music that’s on this album is really where we’re at. From my point of view, the
songs were written kind of one-two-three-four, one after the other. When this
album was coming together, I didn’t have an agenda or something to demonstrate
in that sense. Yet, it really is demonstrative that our palette is wider than
Power Pop, which I would claim for the last one, or the one before that, or the
one before that even. I feel like we’ve already scored the touchdown of eclecticism
and I hope this gives us the extra point, at least. I would like to think the
point is sort of proven, but if this doesn’t convince people that we are
expressing a number of different styles and possibilities, then geez, I don’t
think people can be convinced at that point. Then it’s just, “okay, we’re a
Power Pop band, here we go.”
Speaking of which,
what’s the current status of Big Star?
That’s a really good question. There’s the obvious answer,
which is that it was finished long ago, and now its second life has come to an
end as well. It’s been a hard year for Jody (Stephens). His friends have died
and it calls into question many things. He’s not old — in today’s day and age
59 is nothing like it used to be — but he’s like, “What am I going to do now?
Am I going to stop playing music?” Still, people know about him and he’s been
given opportunities sort of based on that band. He loves playing with Jon and
I, and we love playing with Jody, but we’re just not really sure what to do
really. I think time will provide us some kind of opportunity, and I think it’s
up to us to exercise good taste and restraint. We can’t call it Big Star,
that’s just ludicrous.
I think there
are so many musicians that are into that band, perhaps once a year we can do
something and the people that love Big Star could come and join us like they
did earlier this year in Memphis. Maybe we do another event in tribute that
just happens to have Jody and Jon and me as part of it. That’s something I

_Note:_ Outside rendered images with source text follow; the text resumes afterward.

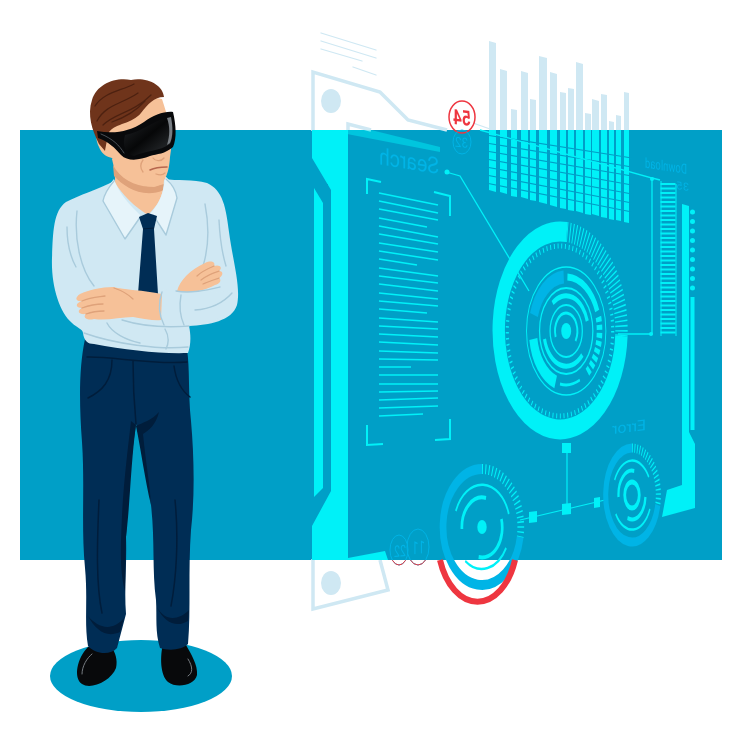
<!DOCTYPE html>
<html lang="en">
<head>
<meta charset="utf-8">
<title>Virtual reality interface</title>
<style>
:root{--blue:#009fc7;--cyan:#00f1f8;--sky:#00b4e6;--pale:#cfe8f3;--red:#ee3640;--shirt:#d0e8f3;--fold:#a9cbdc;--navy:#002d55;--navy-dark:#001d3b;--skin:#f6c198;--skin-shade:#dfa27a;--hair:#6f341b;--hair-dark:#4d2110;--black:#08090b}
html,body{margin:0;background:#fff;overflow:hidden}
.canvas{display:block;width:740px;height:740px}
.line{fill:none;stroke-linejoin:round;stroke-linecap:round}
.ring,.thin{fill:none}
.cyan{stroke:var(--cyan)}
.sky{stroke:var(--sky)}
.pale{stroke:var(--pale)}
.red{stroke:var(--red)}
.fold{stroke:var(--fold);stroke-width:1.4}
.label{font-family:Roboto,Inter,sans-serif;fill:var(--sky)}
</style>
</head>
<body>
<svg class="canvas" viewBox="0 0 740 740" role="img" aria-label="Man in a virtual reality headset beside a floating interface">
<defs>
<clipPath id="above-band"><rect width="740" height="130"/></clipPath>
<clipPath id="inside-band"><rect x="20" y="130" width="702" height="430"/></clipPath>
<clipPath id="below-band"><rect y="560" width="740" height="180"/></clipPath>
<path id="chart-bars" d="M489 41l7 2v149l-7-2zM500 69l7 2v123l-7-2zM511 109l6 1v87l-6-1zM521 71l7 2v126l-7-2zM530 99l6 1v101l-6-1zM539 56l8 2v146l-8-2zM550 72l7 2v133l-7-2zM560 92l6 1v116l-6-1zM568 88l6 1v122l-6-1zM576 62l7 2v149l-7-2zM585 113l6 1v101l-6-1zM592 99l7 2v115l-7-2zM601 94l6 1v123l-6-1zM609 121l5 1v98l-5-1zM616 115l5 1v105l-5-1zM624 92l5 1v130l-5-1z"/>
<linearGradient id="visor-shine" x2="1" y2="1"><stop stop-color="#24272b"/><stop offset=".5" stop-color="#060708"/><stop offset="1" stop-color="#303438"/></linearGradient>
</defs>

<rect width="740" height="740" fill="#fff"/>
<rect id="band" x="20" y="130" width="702" height="430" fill="var(--blue)"/>
<ellipse id="floor-disc" cx="141" cy="676" rx="91" ry="36" fill="var(--blue)"/>

<g id="panel-frame">
<g fill="none" stroke="var(--pale)" stroke-width="3.5">
<path d="M313 131V72L380 92L408 120L447 130"/>
<path d="M348 130V124L371 130"/>
<path d="M313 559V609L388 590L380 560"/>
</g>
<g fill="var(--pale)"><ellipse cx="331" cy="101" rx="10" ry="12"/><ellipse cx="331" cy="583" rx="10" ry="12"/></g>
<g fill="var(--cyan)">
<path d="M312 130H348V558L385 551L388 560H312V526L331 491V190L312 158z"/>
<path d="M347 130H371L440 147V152L347 134z" opacity=".45"/>
<path d="M314 188L323 203V488L314 497z"/>
<path d="M682 204L689 206V432L695 444V508L662 517L667 490L682 485z"/>
</g>
<path d="M326 184V494" stroke="var(--blue)" stroke-width="4"/>
<path class="line cyan" d="M692.500 212V289" stroke-width="5" stroke-dasharray="0 9.500"/>
<path d="M692.500 297V430" stroke="var(--cyan)" stroke-width="4"/>
<path class="line pale" stroke-width="1.300" d="M321 33L376 50M321 41L376 58M321 49L362 61M353 67L376 75"/>
</g>

<g id="text-block">
<path class="thin cyan" stroke-width="2" d="M381 182L367 179V194M434 192L450 196V216M367 425V445L383 444M450 419V439L435 440"/>
<path class="thin cyan" stroke-width="1.500" d="M379 193L438 205M379 201L438 213M379 209L438 220M379 218L427 227M379 226L438 237M379 234L438 244M379 243L438 252M379 251L438 260M379 259L417 265M379 268L438 276M379 276L438 283M379 284L438 291M379 293L438 299M379 301L438 306M379 309L427 313M379 318L438 322M379 326L438 329M379 334L438 337M379 342L438 345M379 351L438 353M379 359L438 360M379 367H411M379 375H438M379 384H438M379 392L438 391M379 400L438 398M379 408L438 406M379 416L423 414"/>
<text class="label" font-size="23" textLength="60" lengthAdjust="spacingAndGlyphs" transform="matrix(-1 -.16 0 1 439 174)">Search</text>
</g>

<g id="bar-chart">
<use href="#chart-bars" fill="var(--pale)" clip-path="url(#above-band)"/>
<use href="#chart-bars" fill="var(--cyan)" clip-path="url(#inside-band)"/>
<path stroke="var(--blue)" stroke-width="1.200" d="M486 135L632 158M486 143L632 167M486 151L632 176M486 159L632 185M486 167L632 194M486 175L632 203M486 183L632 212"/>
<path class="thin pale" stroke-width="1.300" d="M473 123L490 129"/>
<path class="thin cyan" stroke-width="1.300" d="M480 130L652 178V334H618M652 178L660 180M446 172L460 176L529 291"/>
<g fill="var(--cyan)"><circle cx="447" cy="172" r="2.500"/><circle cx="652" cy="179" r="2"/><circle cx="651" cy="334" r="2"/></g>
</g>

<g id="level-meter">
<path d="M668 183V336" stroke="var(--cyan)" stroke-width="15" stroke-dasharray="2 2.500"/>
<path d="M661 181V336M676 184V336" stroke="var(--cyan)"/>
<text class="label" font-size="14" textLength="42" lengthAdjust="spacingAndGlyphs" transform="matrix(-1 -.15 0 1 687 174)">Download</text>
<text class="label" font-size="11" transform="matrix(-1 -.15 0 1 689 191)">35</text>
</g>

<g id="counter-badges" fill="none">
<ellipse class="red" cx="462" cy="117" rx="13" ry="16" stroke-width="1.500"/>
<text font-family="Roboto,sans-serif" font-size="21" font-weight="700" fill="var(--red)" textLength="18" lengthAdjust="spacingAndGlyphs" transform="matrix(-1 -.12 0 1 471 126)">54</text>
<ellipse class="sky" cx="462" cy="142" rx="9" ry="12"/>
<text class="label" font-size="14" textLength="13" lengthAdjust="spacingAndGlyphs" transform="matrix(-1 -.1 0 1 468 148)">32</text>
<g class="sky"><ellipse cx="418" cy="547" rx="11" ry="18"/><ellipse cx="399" cy="550" rx="9" ry="15"/></g>
<g class="red" clip-path="url(#below-band)"><ellipse cx="418" cy="547" rx="11" ry="18"/><ellipse cx="399" cy="550" rx="9" ry="15"/></g>
<text class="label" font-size="18" textLength="13" lengthAdjust="spacingAndGlyphs" transform="matrix(-1 .1 0 1 425 553)">11</text>
<text class="label" font-size="16" textLength="12" lengthAdjust="spacingAndGlyphs" transform="matrix(-1 .1 0 1 406 556)">22</text>
</g>

<g id="main-dial" class="ring cyan" transform="translate(560 331) scale(.62 1)">
<path d="M11 -99A99 99 0 1 0 99 5" stroke-width="20"/>
<path d="M11 -99A99 99 0 0 1 99 5" stroke-width="20" stroke-dasharray="1.500 3.300"/>
<circle r="85" stroke-width="5" stroke-dasharray="1.500 4.500"/>
<g transform="translate(10 0)">
<circle r="64" stroke-width="1.500"/>
<path class="sky" d="M-52 -16A54 54 0 0 1 -4 -54" stroke-width="13"/>
<path d="M-53 8A54 54 0 0 0 -17 51" stroke-width="13"/>
<path d="M2 -54A54 54 0 0 1 50 -20" stroke-width="7"/>
<path d="M52 -14A54 54 0 0 1 32 43" stroke-width="9" stroke-dasharray="5 3"/>
<path d="M22 49A54 54 0 0 1 -10 53" stroke-width="3"/>
<circle r="43" stroke-width="2"/>
<path d="M-22 -28A36 36 0 0 1 34 -10M26 24A36 36 0 0 1 -35 8" stroke-width="5"/>
<circle r="26" stroke-width="2"/>
<path d="M-17 6A18 18 0 1 1 15 10" stroke-width="3"/>
<circle r="8" fill="var(--cyan)" stroke="none"/>
</g>
</g>

<g id="node-links">
<path class="thin cyan" stroke-width="1.200" d="M567 448V509M520 520L533 517L567 509L605 500"/>
<path fill="var(--cyan)" d="M562 443H571V453H562zM562 504L571 503V514L562 515zM529 512L537 511V522L529 523zM594 498L600 497V507L594 508z"/>
</g>

<g id="left-dial" class="ring" transform="translate(482 527) scale(.67 1)">
<path class="sky" d="M0 -58A58 58 0 1 0 57 10" stroke-width="10"/>
<path class="cyan" d="M0 -58A58 58 0 0 1 57 10" stroke-width="10" stroke-dasharray="1.500 3.500"/>
<g class="cyan"><path d="M-39 -16A42 42 0 0 1 40 -13M36 21A42 42 0 0 1 -25 34" stroke-width="2.500"/><path d="M-30 2A30 30 0 0 1 6 -29M29 -8A30 30 0 0 1 -5 30" stroke-width="4"/><circle r="7" fill="var(--cyan)" stroke="none"/></g>
</g>
<path class="ring red" d="M440 560A40 64 0 0 0 515 560" stroke-width="6"/>

<g id="right-dial" class="ring" transform="translate(632 495) scale(.56 1)">
<path class="sky" d="M0 -47A47 47 0 1 0 46 10" stroke-width="9"/>
<path class="cyan" d="M0 -47A47 47 0 0 1 46 10" stroke-width="9" stroke-dasharray="1.500 3"/>
<g class="cyan"><path d="M-31 -15A35 35 0 0 1 30 -18M32 14A35 35 0 0 1 -29 19" stroke-width="2.500"/><path d="M-24 2A24 24 0 0 1 4 -24M24 2A24 24 0 0 1 -8 23" stroke-width="4"/><circle r="13" stroke-width="5"/></g>
</g>
<text class="label" font-size="15" textLength="34" lengthAdjust="spacingAndGlyphs" transform="matrix(-1 .12 0 1 646 430)">Error</text>

<g id="man">
<g id="shoes">
<path fill="var(--black)" d="M88 647C77 658 73 678 82 684C91 690 111 681 116 668C118 660 115 652 112 648zM163 644C160 656 160 675 168 682C177 689 195 685 197 675C198 665 191 654 186 645z"/>
<path class="line" stroke="#777d83" d="M82 674C82 666 87 658 92 654M188 676C193 673 193 667 188 659"/>
</g>
<g id="trousers">
<path fill="var(--navy)" d="M85 339C79 367 79 402 82 442C85 486 81 526 85 568C88 600 84 622 88 646C96 655 111 655 117 648L126 614C124 590 127 565 126 537C128 500 130 465 136 424C143 450 147 477 151 505C155 540 152 570 156 600C157 618 155 632 160 648C169 651 182 650 188 644C191 610 188 570 191 530C195 495 194 455 191 421C188 392 190 370 187 349z"/>
<path fill="var(--navy-dark)" d="M136 425C131 460 130 505 126 537L125 591C119 570 121 540 122 515C124 478 128 448 131 421zM136 426C142 423 152 420 159 412C156 425 149 430 143 434C146 465 150 484 151 505C145 480 141 450 136 426zM88 616C98 628 112 632 124 618L120 632C107 638 96 631 88 616zM157 607C164 620 177 622 189 610L188 621C177 628 164 623 157 607z"/>
<path class="line" stroke="var(--navy-dark)" stroke-width="1.500" d="M87 357C110 356 153 365 187 362M112 360C112 381 102 391 88 398M174 366C176 381 182 391 190 397M133 361C133 382 134 403 136 424M99 500C97 545 96 585 102 613M175 500C179 540 176 580 171 606"/>
</g>
<path id="neck" fill="var(--skin)" d="M112 159C117 177 114 190 116 201L148 218L164 201C166 192 163 186 165 171L142 151z"/>
<path fill="var(--skin-shade)" d="M113 165C122 183 145 191 164 184V190C143 199 124 187 114 176z"/>
<g id="shirt">
<path fill="var(--shirt)" d="M114 181C101 188 77 196 66 202C53 211 53 234 52 258C51 285 59 312 72 323C77 328 83 329 83 333C84 341 88 344 94 344C126 350 160 354 188 353C191 345 191 335 189 326C209 325 232 321 237 305C241 287 233 262 229 232C226 208 223 190 207 183C193 179 177 181 164 179C164 197 157 206 148 215C135 207 122 195 114 181z"/>
<path fill="#e6f4fa" d="M114 179C108 186 103 195 103 201L125 239L141 216C130 205 119 194 114 179zM165 176C164 197 156 207 150 214L166 235L177 198C175 188 171 181 165 176z"/>
<path class="line fold" d="M114 181C108 188 104 195 103 201L125 239L141 216M166 179C172 184 176 191 177 198L166 235L153 215M77 211C74 238 80 269 94 286M67 227C67 244 71 258 76 267M205 204C210 230 208 250 203 266M219 220C220 241 222 253 226 266M84 333C115 344 159 350 188 347M122 320C138 325 163 328 189 326M165 329C169 336 169 343 166 349M107 323C112 333 126 340 140 343"/>
<path fill="var(--navy)" d="M139 217L148 213L157 216L154 229L158 294H138L143 229z"/>
<path fill="none" stroke="var(--navy-dark)" d="M143 229L154 228"/>
</g>
<g id="folded-arms">
<path fill="var(--shirt)" d="M160 291C171 287 181 290 189 287L219 293C231 286 238 298 232 309C221 323 191 327 164 325C158 315 158 300 160 291z"/>
<path fill="var(--skin)" d="M177 291C180 280 190 270 205 263C211 260 216 262 214 266C220 264 223 268 219 271C224 271 223 276 219 278C222 280 220 284 215 285C205 290 193 294 177 291zM162 294C143 290 125 290 113 287C101 287 89 290 80 294C74 298 76 302 82 301C75 303 75 308 82 308C76 311 79 315 86 314C82 317 87 321 94 319C107 321 120 317 133 317C145 319 154 321 161 320z"/>
<path class="line" stroke="var(--skin-shade)" stroke-width="1.300" d="M82 301C91 297 99 297 105 296M82 308C90 305 98 304 103 304M86 314C94 311 99 311 104 311M214 266C207 269 201 272 197 276M219 271C212 273 206 276 201 280M219 278C212 280 208 282 203 284M114 288C123 291 129 295 133 299"/>
<path class="line fold" d="M162 292C158 303 159 315 164 325M176 291C190 294 207 290 220 287M181 295C179 306 180 316 184 325M195 310C211 309 224 302 232 293"/>
</g>
<g id="head">
<path fill="var(--skin)" d="M101 130C95 128 95 139 99 147C102 155 108 157 112 158C120 174 139 187 154 187C165 185 169 173 170 157C174 138 168 117 162 99C145 95 115 104 101 130z"/>
<path fill="var(--hair)" d="M99 144C92 130 87 115 92 100C97 84 115 77 131 80C147 77 163 85 164 97C154 97 148 104 141 113C132 124 116 123 109 132C107 140 106 145 105 151z"/>
<path class="line" stroke="var(--hair-dark)" stroke-width="1.300" d="M97 121C105 105 122 104 138 93M103 125C115 113 133 113 151 95M95 106C104 92 121 91 134 84M112 122C126 117 137 110 145 101"/>
<path fill="var(--black)" d="M97 131C114 134 129 132 144 122C153 115 165 111 173 112C176 125 177 138 173 147C165 154 157 154 150 156C140 160 128 162 121 155C115 148 109 142 98 138z"/>
<path fill="url(#visor-shine)" d="M125 135C142 132 152 121 171 116C174 127 173 138 170 144C160 151 145 151 134 156C125 154 122 145 125 135z"/>
<path fill="#777d83" d="M167 118L171 117C173 127 173 137 170 143L167 145C170 135 170 127 167 118z"/>
<path class="line" stroke="#4b5056" d="M101 134C113 139 119 145 124 153"/>
<path class="line" stroke="#b7664e" stroke-width="1.600" d="M150 170C156 167 161 167 167 167"/>
<path class="line" stroke="var(--skin-shade)" stroke-width="1.300" d="M156 174C159 175 163 175 165 173M153 158C155 161 161 162 164 158M143 160C140 164 140 168 143 172"/>
</g>
</g>
</svg>
</body>
</html>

could imagine. But it’s really a tragedy and now we’re just trying to sort it
To be continued…
[Photo Credit: Christine Taylor]